» REQUIRED WORK
Copy each line of the records that holds the string "species".

Dataset items
---------------

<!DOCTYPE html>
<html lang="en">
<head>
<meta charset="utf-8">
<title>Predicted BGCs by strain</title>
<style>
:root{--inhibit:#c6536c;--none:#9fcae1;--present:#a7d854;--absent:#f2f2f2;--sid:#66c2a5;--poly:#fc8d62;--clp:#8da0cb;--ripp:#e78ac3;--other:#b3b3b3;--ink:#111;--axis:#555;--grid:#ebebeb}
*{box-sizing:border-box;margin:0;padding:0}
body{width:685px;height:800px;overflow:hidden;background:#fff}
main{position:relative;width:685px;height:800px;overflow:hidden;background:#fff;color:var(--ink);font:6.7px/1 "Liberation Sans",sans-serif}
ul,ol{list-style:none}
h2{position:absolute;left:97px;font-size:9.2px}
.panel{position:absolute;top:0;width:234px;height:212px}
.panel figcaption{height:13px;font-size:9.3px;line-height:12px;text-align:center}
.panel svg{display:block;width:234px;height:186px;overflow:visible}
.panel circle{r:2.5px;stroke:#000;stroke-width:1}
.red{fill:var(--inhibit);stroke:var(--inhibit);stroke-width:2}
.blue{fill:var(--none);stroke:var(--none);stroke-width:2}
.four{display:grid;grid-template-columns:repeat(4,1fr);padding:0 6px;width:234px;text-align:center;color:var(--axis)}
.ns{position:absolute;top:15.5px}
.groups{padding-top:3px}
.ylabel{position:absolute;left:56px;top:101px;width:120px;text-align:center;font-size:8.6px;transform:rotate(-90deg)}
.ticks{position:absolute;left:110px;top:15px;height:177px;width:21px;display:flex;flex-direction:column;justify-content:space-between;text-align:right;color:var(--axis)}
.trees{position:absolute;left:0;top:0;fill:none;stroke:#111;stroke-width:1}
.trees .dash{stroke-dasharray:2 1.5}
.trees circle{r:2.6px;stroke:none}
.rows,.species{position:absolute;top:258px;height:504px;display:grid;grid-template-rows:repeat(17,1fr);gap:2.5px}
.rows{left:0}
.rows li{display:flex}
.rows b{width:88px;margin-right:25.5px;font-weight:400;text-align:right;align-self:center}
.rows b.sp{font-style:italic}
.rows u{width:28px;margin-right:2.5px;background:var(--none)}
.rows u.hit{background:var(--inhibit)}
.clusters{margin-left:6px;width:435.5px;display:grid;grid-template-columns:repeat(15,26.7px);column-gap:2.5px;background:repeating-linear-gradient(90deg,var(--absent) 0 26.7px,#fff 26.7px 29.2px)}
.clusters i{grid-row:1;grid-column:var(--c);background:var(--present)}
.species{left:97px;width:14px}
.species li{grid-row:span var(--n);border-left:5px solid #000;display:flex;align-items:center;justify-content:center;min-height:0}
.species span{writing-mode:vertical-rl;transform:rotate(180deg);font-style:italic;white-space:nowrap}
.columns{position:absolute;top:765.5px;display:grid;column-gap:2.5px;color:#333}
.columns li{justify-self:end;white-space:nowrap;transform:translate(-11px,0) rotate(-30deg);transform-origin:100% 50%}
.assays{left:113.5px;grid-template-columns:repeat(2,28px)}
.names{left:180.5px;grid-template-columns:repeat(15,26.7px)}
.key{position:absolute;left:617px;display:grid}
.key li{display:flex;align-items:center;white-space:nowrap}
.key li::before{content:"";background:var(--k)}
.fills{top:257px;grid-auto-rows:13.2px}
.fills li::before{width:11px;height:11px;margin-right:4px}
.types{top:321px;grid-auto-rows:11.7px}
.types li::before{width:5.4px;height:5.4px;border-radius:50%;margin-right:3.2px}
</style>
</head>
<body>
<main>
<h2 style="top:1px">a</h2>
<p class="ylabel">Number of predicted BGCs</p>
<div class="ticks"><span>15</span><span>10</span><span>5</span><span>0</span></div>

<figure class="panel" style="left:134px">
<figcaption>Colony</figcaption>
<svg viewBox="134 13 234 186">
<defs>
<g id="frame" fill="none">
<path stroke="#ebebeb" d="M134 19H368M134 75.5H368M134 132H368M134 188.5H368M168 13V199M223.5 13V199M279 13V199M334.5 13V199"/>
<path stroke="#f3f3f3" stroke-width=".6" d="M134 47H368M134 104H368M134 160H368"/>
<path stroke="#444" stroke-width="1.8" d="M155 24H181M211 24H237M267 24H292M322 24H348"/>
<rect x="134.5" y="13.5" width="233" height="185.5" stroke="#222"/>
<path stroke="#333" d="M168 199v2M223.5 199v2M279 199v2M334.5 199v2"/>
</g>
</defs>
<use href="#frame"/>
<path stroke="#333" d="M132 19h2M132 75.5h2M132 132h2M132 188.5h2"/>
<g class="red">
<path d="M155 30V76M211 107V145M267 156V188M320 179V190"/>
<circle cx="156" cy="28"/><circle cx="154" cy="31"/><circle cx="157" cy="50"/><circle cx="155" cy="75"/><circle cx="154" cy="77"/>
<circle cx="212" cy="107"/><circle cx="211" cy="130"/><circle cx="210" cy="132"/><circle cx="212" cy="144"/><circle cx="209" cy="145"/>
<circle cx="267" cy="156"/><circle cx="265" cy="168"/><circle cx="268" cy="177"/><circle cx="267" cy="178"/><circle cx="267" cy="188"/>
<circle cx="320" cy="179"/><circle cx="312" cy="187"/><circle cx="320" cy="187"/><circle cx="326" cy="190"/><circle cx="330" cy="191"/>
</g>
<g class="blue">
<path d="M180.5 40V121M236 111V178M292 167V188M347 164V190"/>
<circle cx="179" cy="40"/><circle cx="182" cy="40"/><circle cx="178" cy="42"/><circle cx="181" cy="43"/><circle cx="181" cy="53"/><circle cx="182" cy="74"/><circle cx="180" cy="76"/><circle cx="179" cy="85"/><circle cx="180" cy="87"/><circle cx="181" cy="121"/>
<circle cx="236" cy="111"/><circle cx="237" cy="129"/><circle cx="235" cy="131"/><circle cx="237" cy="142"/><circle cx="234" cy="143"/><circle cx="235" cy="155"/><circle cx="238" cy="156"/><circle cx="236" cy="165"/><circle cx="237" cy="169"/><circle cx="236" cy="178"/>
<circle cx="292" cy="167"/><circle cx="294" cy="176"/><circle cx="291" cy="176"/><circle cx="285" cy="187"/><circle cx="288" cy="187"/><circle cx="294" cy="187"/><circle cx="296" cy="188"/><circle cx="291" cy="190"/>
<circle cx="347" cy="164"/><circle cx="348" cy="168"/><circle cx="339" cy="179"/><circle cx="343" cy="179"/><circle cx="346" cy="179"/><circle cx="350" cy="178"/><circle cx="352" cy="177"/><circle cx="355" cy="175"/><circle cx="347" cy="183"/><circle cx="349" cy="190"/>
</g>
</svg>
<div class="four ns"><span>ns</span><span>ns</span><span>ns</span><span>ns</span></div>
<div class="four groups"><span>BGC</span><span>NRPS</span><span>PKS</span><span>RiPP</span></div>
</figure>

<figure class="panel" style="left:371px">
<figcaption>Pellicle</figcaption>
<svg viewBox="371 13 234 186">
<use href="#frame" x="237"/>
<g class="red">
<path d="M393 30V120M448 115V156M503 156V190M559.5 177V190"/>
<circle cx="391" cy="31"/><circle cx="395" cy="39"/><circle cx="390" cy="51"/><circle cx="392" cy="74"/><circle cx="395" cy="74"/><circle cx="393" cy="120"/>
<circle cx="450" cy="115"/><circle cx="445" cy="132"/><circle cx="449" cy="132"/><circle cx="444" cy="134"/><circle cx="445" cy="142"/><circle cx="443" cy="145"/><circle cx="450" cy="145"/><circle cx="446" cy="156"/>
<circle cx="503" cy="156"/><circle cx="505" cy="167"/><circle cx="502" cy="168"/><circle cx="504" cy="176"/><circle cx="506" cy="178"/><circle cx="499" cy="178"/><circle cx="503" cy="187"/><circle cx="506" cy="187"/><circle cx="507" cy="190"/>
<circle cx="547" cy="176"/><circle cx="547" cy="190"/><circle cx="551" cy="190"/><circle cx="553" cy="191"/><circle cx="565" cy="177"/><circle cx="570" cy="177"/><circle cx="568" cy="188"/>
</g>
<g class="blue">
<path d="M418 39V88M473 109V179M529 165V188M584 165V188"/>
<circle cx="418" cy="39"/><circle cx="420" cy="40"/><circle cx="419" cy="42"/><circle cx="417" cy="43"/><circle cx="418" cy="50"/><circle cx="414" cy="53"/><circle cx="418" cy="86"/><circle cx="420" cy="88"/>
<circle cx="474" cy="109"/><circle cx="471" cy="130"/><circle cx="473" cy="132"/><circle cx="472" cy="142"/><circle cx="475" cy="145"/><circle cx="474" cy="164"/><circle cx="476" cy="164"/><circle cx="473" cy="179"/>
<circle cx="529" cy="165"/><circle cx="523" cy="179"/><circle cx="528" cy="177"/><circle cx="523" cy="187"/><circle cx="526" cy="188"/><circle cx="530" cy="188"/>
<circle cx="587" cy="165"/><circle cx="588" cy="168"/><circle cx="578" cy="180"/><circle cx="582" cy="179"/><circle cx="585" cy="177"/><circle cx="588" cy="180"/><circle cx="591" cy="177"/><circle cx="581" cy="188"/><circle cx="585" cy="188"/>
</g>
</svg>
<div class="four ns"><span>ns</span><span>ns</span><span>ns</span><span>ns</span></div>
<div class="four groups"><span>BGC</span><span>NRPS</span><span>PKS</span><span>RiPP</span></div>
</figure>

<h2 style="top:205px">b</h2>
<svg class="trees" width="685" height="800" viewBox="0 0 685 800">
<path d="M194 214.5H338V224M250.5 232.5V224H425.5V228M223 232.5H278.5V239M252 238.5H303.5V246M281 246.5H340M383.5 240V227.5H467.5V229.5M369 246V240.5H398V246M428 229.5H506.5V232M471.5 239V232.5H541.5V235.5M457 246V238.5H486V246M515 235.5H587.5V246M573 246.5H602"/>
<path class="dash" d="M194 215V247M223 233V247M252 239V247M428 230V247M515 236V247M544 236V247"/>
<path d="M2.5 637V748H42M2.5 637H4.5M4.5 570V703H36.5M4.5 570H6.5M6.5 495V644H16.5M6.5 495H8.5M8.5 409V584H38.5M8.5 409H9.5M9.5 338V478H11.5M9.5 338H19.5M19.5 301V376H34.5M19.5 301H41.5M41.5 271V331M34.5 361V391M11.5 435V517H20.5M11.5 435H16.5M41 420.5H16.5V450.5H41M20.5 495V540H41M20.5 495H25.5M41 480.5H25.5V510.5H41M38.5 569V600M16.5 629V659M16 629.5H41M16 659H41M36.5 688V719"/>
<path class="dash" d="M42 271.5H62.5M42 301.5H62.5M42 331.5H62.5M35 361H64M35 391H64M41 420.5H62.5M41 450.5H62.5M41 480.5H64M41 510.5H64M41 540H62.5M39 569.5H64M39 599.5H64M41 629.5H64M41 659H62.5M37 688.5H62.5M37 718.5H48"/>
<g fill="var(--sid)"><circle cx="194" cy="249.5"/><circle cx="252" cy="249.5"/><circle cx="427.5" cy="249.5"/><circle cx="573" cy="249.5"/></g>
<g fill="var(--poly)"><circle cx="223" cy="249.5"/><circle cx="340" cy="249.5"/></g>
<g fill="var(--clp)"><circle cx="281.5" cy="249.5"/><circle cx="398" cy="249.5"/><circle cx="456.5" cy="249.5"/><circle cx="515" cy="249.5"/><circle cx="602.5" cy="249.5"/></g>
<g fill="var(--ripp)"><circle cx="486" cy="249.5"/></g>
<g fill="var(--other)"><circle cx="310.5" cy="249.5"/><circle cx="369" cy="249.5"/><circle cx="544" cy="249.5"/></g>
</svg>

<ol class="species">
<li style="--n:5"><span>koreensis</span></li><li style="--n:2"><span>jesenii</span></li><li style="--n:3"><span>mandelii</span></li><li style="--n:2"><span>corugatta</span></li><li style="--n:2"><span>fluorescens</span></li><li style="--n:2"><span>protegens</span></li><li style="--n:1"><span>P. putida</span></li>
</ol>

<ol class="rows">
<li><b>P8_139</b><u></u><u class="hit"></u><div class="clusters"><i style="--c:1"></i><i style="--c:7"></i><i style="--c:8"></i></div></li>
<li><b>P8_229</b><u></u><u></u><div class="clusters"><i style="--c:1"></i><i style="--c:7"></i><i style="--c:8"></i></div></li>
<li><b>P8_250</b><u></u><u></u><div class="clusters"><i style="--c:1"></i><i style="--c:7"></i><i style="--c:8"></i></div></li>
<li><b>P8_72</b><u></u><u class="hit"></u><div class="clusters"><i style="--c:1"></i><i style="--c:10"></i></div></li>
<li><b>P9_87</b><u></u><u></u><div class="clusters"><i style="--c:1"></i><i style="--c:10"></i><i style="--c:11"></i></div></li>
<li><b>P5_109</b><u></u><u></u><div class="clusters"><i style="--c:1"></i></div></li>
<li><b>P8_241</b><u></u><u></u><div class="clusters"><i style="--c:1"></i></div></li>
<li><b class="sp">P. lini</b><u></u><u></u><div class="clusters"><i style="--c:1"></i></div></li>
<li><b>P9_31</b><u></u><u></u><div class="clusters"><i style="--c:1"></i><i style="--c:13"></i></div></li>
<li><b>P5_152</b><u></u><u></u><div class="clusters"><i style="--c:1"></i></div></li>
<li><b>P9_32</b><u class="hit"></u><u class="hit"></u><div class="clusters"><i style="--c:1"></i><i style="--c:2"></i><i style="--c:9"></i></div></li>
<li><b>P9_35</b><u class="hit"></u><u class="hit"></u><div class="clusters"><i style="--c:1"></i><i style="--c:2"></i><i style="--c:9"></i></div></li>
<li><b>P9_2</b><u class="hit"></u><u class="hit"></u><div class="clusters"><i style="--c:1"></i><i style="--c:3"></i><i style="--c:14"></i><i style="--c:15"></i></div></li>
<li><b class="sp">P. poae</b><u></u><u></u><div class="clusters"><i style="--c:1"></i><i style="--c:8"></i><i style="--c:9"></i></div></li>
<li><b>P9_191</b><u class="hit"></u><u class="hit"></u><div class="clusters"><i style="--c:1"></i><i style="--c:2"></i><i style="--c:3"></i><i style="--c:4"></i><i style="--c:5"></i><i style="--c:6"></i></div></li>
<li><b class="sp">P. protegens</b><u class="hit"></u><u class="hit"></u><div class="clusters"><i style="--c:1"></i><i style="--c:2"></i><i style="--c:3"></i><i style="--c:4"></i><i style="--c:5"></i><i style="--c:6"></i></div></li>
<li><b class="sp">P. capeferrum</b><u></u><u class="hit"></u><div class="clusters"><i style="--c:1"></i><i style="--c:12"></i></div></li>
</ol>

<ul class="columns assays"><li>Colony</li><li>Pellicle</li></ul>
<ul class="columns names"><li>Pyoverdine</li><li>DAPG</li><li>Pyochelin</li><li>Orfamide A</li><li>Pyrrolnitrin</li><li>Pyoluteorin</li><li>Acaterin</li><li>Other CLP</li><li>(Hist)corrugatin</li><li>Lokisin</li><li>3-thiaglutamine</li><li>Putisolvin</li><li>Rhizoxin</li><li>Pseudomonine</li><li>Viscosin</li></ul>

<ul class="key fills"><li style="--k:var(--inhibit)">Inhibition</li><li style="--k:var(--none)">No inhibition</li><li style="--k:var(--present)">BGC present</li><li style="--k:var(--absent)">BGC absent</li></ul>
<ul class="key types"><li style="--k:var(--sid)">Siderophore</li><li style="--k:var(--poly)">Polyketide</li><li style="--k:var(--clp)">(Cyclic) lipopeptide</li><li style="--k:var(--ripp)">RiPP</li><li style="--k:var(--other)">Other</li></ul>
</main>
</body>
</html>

---------------

» RESPONSE
.rows,.species{position:absolute;top:258px;height:504px;display:grid;grid-template-rows:repeat(17,1fr);gap:2.5px}
.species{left:97px;width:14px}
.species li{grid-row:span var(--n);border-left:5px solid #000;display:flex;align-items:center;justify-content:center;min-height:0}
.species span{writing-mode:vertical-rl;transform:rotate(180deg);font-style:italic;white-space:nowrap}
<ol class="species">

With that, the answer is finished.